"SCOTLAND'S BREWING INDUSTRYI agree with him about Alloa and Edinburgh basing their renown as brewing towns on their water, but not about local barley. I've looked at enough brewing records to know that Scottish brewers used large quantities of grain imported either from England or elsewhere. And at a parliamentary into malt in the 1830's, some Scottish brewers stated that the quality of English barley was generally better and that accordingly they mostly used malt made from English barley.
The following is ail extract from a recent article in the Scotsman Trade Review by Robert Bruce, C.A., J.P.:-
Popular conception of Scotland and its products is very apt to identify the country with distilling of whisky, ignoring what, after all, is a very stable and important industry—the brewing of beer—which has contributed to Scotland's social and industrial life since the time of the great abbeys and monasteries of years ago.
A specialised industry such as this does not, as a rule, establish itself without special reasons and advantages, and brewing centres in Scotland (Edinburgh, Alloa, etc.) are particularly favoured by the type of water which is available from their special wells, which provide naturally perfect water for the production of the first quality of beers. In addition, the broad acres of farm land in the Lowlands of Scotland provide barleys of the high grade essential for the production of malt liquors.
As the centuries rolled on breweries were enlarged and modernised. The somewhat slipshod methods of old were replaced by highly specialised technical methods assisted by the most meticulous scientific control, with the object of not only maintaining quality, but also of improving the stability, flavour, and character of the product. This, combined with modern transport, has enabled Scotland to send its ales broadcast throughout the world, and the reputation once purely local is now not only natural but world-wide.
Trade in Scotland may be termed "local trade" inasmuch as it is trade competed for by Scottish brewers only for all practical purposes. The main sale here is for beer sold to the public on draught, and naturally the largest output is in the industrial areas such as the coalfields of the Lothians, Fife, and West of Scotland, and the engineering and shipbuilding districts of the Clyde. This trade is dependent on volume of wages very largely and therefore fluctuates considerably with the trade barometer, and as this barometer has been rising of late so sales have been recovering from the low levels of recent years in these districts.
This is of special concern to Scotland, as over 50 per cent, of Great Britain's beer exports, and practically the whole of the bulk beer consumed by our troops abroad, is exported from Scotland.
Conditions have changed materially during recent years, local breweries have been established in many countries. and this, combined with adverse tariffs, has curtailed opportunities of profitable trade. Australia and South Africa—at one time our largest customers— have practically ceased to import, and local breweries in the Straits Settlements, Egypt, India, etc., are all combining to diminish the trade done in the various markets In addition, there is a very intensive competition from other countries, especially in the case of lager beer. Notwithstanding this, the improvement in world conditions and spending power have their effect on the consumption of bottled beer and, with plentiful money, the extra cost of imported beer is overlooked, and what may be in the nature of a luxury is indulged in more freely.
The future is more difficult to forecast; the conditions referred to will continue to exist and, in the case of export, competition will increase rather than decrease.
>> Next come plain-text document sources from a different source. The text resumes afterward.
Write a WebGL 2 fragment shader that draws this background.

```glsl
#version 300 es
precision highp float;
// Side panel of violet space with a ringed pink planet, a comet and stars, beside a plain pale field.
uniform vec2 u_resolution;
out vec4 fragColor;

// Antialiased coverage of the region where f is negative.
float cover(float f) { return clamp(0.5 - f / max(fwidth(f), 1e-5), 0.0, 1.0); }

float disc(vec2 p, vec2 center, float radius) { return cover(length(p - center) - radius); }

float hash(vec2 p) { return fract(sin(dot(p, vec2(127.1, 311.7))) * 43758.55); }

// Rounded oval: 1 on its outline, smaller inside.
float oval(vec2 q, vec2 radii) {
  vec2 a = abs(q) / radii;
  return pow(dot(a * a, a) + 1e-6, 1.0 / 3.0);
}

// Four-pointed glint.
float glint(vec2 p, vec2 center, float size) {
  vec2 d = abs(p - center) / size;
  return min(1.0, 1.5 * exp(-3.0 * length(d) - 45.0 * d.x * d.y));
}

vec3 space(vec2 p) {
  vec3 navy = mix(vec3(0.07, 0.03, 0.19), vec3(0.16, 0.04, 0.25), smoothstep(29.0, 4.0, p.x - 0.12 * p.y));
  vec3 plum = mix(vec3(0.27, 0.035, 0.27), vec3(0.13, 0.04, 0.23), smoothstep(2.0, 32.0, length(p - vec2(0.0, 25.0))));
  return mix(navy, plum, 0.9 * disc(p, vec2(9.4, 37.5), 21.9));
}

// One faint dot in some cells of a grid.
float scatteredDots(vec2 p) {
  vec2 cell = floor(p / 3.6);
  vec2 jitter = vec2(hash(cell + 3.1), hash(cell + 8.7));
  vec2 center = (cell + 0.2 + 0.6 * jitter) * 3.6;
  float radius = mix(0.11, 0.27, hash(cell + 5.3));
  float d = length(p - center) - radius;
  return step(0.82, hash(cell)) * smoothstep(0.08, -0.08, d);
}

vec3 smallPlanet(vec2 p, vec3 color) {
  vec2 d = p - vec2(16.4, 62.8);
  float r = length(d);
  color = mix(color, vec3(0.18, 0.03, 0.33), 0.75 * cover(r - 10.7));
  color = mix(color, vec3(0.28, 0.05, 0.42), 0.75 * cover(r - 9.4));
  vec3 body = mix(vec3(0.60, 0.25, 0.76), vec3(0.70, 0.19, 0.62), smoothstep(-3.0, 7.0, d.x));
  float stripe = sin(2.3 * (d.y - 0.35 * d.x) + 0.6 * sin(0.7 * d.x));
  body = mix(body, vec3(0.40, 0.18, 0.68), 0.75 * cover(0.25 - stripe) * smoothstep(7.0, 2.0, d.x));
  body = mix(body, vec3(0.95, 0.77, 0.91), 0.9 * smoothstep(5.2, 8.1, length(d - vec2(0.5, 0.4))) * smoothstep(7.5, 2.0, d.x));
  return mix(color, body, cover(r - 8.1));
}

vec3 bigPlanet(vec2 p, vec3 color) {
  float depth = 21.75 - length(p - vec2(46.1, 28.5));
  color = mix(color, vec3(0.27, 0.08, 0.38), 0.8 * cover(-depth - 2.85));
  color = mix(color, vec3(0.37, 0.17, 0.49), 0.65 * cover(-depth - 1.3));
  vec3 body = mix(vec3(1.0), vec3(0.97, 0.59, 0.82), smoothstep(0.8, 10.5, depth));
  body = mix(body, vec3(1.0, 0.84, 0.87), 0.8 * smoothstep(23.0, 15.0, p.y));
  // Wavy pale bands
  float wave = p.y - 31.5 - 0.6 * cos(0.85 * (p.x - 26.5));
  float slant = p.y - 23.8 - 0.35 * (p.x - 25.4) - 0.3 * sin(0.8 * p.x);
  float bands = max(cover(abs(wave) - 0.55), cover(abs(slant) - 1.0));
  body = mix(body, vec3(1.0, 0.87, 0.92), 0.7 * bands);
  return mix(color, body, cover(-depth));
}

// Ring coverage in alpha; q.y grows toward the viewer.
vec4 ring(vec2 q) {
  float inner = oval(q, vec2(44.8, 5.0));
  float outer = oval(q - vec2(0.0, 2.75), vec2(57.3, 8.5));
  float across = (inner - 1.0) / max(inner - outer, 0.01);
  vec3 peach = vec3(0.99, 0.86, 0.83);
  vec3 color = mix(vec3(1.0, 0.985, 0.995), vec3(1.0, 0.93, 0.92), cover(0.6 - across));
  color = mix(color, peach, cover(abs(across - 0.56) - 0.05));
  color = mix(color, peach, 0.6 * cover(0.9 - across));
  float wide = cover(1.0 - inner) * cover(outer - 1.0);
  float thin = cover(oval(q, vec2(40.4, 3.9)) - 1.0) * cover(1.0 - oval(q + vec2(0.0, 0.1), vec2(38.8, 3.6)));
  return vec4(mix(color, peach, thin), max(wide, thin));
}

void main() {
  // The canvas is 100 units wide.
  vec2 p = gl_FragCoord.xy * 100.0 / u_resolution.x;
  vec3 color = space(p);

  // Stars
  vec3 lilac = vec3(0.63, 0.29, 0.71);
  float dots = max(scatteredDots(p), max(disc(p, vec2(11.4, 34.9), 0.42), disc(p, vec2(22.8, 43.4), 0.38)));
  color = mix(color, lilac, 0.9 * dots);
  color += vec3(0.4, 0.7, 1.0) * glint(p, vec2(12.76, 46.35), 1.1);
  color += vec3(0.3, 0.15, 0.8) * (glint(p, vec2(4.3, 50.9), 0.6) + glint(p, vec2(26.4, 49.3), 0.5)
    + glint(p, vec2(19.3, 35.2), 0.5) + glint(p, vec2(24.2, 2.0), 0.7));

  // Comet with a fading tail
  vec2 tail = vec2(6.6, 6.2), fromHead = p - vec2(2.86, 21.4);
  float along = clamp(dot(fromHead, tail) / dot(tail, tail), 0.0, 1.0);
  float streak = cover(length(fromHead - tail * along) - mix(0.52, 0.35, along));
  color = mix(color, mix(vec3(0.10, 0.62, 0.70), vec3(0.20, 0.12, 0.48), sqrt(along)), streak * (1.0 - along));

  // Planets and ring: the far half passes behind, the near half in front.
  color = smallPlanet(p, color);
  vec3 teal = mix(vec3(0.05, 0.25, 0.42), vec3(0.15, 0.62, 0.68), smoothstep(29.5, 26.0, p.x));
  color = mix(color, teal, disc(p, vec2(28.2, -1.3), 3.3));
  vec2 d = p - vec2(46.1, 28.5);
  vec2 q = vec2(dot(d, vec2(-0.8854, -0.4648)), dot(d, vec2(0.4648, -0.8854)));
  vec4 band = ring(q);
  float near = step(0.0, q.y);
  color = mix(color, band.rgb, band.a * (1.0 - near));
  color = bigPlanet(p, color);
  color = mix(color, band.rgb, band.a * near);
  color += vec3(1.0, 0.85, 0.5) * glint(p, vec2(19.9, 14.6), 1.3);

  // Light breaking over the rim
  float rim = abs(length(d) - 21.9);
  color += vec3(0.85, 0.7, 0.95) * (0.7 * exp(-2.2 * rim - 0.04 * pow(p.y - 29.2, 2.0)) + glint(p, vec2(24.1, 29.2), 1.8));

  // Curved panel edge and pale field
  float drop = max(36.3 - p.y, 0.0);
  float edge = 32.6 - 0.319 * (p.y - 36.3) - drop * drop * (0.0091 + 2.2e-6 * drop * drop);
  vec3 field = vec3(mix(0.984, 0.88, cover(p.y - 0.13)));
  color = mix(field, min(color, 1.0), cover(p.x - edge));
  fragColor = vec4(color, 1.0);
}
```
One serious problem is the increase of costs, which have risen consistently of late, and even now the full effect of this has not yet been felt and unfortunately there is no sign of any decrease, but, on the contrary, every likelihood of further continued increases. As outstanding examples peculiar to brewing, the cost of barley has risen 80 per cent, and of casks 60 per cent.; these, combined with rising freights, carriage, coal, etc., all mean the profitable margin being reduced, and, in certain cases where heavy carriage is involved, may even mean the impossibility of doing business on a profitable basis. In view of this it is the more essential that output should be kept up, and, given favourable conditions, it is hoped that this will be achieved."
"The Brewers' Journal 1938", May 15th 1938, page 246.
There's confirmation of Scotland's over-representation in Britain's beer exports. More than 50% of exports and almost all the draught beer for British troops throughout the empire. With their small local market and dependence on exports, it's no wonder the 20th century was a difficult time for Scottish brewers. After WW II, as the empire dissolved away, export markets disappeared almost completely.
Brewing in the tropics only became practical after the development of artificial refrigeration in 1870. The logic behind setting up breweries in the hotter parts of British is sound: why ship large amounts of water around the world. It's not very efficient. Scottish brewers, as big exporters and big in the Lager trade, were disproportionately affected by these changes abroad. London brewers had seen their export markets disappear earlier. But, having a large local trade, the impact was relatively small.
The future, of course, was pretty bleak for Scotland's brewers. Declining trade, ageing breweries and apathetic management led most to sell up at the earliest opportunity.